On average, I would say I speak to / email the mailing house four times a week whilst in the office. I have met my two contacts on several occasions – at meetings in the big city and at the boat party last summer.
Yesterday, for the first time in nine years (that's how long I have been speaking to them) I visited their premises. I decided a visit was long over due, and a day out of the office would be a pleasant change of scenery.
I dressed myself in the smartest outfit I own, and set off with my production book packed with lots of important pieces of paper. A few delayed train journeys later (clever me allowed plenty of time for these circumstances) I was met at the train station by the managing director. The M.D. led the way to their offices and to the boardroom. Coffee and a presentation were the first items on the list. I was blasted with various facts and figures, and speeches on integrity and reliability. Next came the grand tour. I shook hands with many people and nodded politely at introductions, and then immediately forgot their names and roles in the company. (Luckily I was not tested on who is who and who does what, so I got away with this.)
I witnessed carrier sheets printing, poly wrap wrapping and lots of complicated data being sorted and routed. That's how a mailing house works. I had a rough idea, but now I have seen it with my own eyes.
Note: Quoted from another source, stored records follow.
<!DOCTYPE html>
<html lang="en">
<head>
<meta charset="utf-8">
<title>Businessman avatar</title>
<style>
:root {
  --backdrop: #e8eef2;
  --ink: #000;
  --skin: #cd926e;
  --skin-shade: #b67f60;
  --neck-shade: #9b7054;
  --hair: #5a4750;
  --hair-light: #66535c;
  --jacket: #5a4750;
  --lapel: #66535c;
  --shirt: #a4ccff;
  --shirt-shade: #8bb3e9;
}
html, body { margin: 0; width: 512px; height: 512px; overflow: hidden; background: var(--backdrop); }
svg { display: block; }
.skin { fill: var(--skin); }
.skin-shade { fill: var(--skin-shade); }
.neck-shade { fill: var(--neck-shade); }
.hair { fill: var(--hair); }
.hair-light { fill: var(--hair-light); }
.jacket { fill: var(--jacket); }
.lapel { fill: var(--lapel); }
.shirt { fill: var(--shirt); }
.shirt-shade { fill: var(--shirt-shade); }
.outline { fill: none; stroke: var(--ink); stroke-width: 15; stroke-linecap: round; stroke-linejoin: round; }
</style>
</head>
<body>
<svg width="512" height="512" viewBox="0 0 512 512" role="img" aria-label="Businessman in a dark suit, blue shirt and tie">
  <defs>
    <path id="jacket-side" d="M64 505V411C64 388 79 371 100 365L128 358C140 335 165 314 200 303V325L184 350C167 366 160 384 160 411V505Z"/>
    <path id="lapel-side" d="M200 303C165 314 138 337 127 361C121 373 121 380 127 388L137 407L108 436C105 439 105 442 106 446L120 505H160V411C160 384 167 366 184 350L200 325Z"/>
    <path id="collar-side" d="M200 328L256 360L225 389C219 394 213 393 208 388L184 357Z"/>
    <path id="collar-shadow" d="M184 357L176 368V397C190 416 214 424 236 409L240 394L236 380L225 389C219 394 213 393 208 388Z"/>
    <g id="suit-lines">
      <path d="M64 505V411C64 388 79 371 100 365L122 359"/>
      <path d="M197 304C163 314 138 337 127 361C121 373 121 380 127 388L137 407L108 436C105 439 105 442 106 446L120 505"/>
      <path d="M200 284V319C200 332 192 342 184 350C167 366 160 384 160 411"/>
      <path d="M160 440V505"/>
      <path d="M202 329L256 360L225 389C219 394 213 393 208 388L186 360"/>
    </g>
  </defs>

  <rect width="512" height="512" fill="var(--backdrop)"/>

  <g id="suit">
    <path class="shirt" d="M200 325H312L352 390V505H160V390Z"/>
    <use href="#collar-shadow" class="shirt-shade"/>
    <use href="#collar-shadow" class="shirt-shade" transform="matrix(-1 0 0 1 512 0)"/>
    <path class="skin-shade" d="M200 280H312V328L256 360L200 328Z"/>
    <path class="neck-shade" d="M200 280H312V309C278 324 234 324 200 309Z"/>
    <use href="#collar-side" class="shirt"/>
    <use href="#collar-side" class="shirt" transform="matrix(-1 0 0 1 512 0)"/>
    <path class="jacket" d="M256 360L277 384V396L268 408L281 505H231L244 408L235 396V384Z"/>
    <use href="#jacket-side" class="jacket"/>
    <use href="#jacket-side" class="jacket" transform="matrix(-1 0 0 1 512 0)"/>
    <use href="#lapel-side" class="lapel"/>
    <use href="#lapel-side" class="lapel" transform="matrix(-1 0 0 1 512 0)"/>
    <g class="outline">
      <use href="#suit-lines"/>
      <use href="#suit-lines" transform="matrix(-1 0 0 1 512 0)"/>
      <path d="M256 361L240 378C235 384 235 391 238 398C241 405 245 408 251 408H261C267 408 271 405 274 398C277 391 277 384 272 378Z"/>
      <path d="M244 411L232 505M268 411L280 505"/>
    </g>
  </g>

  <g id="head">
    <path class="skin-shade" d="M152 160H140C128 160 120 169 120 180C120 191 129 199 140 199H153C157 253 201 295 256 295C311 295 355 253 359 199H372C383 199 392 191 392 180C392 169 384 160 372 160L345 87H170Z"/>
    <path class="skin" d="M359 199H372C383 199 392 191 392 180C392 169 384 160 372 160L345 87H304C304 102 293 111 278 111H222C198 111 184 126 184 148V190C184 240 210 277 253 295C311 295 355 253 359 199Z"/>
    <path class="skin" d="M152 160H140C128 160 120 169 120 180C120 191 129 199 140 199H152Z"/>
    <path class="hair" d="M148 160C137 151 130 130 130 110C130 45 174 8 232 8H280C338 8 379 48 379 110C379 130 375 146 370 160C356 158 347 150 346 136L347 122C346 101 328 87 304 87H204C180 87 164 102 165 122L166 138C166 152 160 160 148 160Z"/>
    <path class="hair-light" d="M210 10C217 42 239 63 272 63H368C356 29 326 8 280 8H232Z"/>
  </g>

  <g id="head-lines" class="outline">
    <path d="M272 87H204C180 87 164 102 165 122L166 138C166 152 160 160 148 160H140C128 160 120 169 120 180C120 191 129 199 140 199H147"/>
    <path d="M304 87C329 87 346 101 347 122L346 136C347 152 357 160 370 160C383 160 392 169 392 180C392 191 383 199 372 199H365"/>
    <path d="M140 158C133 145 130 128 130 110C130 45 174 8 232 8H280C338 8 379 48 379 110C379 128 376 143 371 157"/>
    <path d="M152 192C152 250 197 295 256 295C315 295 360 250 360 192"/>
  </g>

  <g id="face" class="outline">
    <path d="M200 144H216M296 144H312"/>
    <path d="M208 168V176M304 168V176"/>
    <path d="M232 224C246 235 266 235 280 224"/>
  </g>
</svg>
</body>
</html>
One small black mark against them though, my name was boldly displayed on the board welcoming me (nice touch) but where was my lunch at a fancy restaurant? I do not possess a company credit card, and I am the customer after all, so I didn’t suggest buying them lunch once I realised my visit was coming to an abrupt end.
Instead I dawdled around St Pancras train station (it rather resembles an international airport) with a sandwich and a bottle of water, browsing in book shops, gift shops and a toy shop. I never realised a train station could be so much fun!
It was freezing cold, pouring with rain, and full of scaffolding and cranes in the outside world, and that was my excuse for not leaving the station. I was in no hurry to head home either, although I made it my priority to avoid the rush hour.
I could become accustomed to these visits. I wonder when I could do it again? But a friendly word of advice to whom it may concern on my next visit - lunch in a fancy restaurant would be appreciated. I promise not to choose anything too expensive. Honest!
Picture of the day:
Going anywhere nice?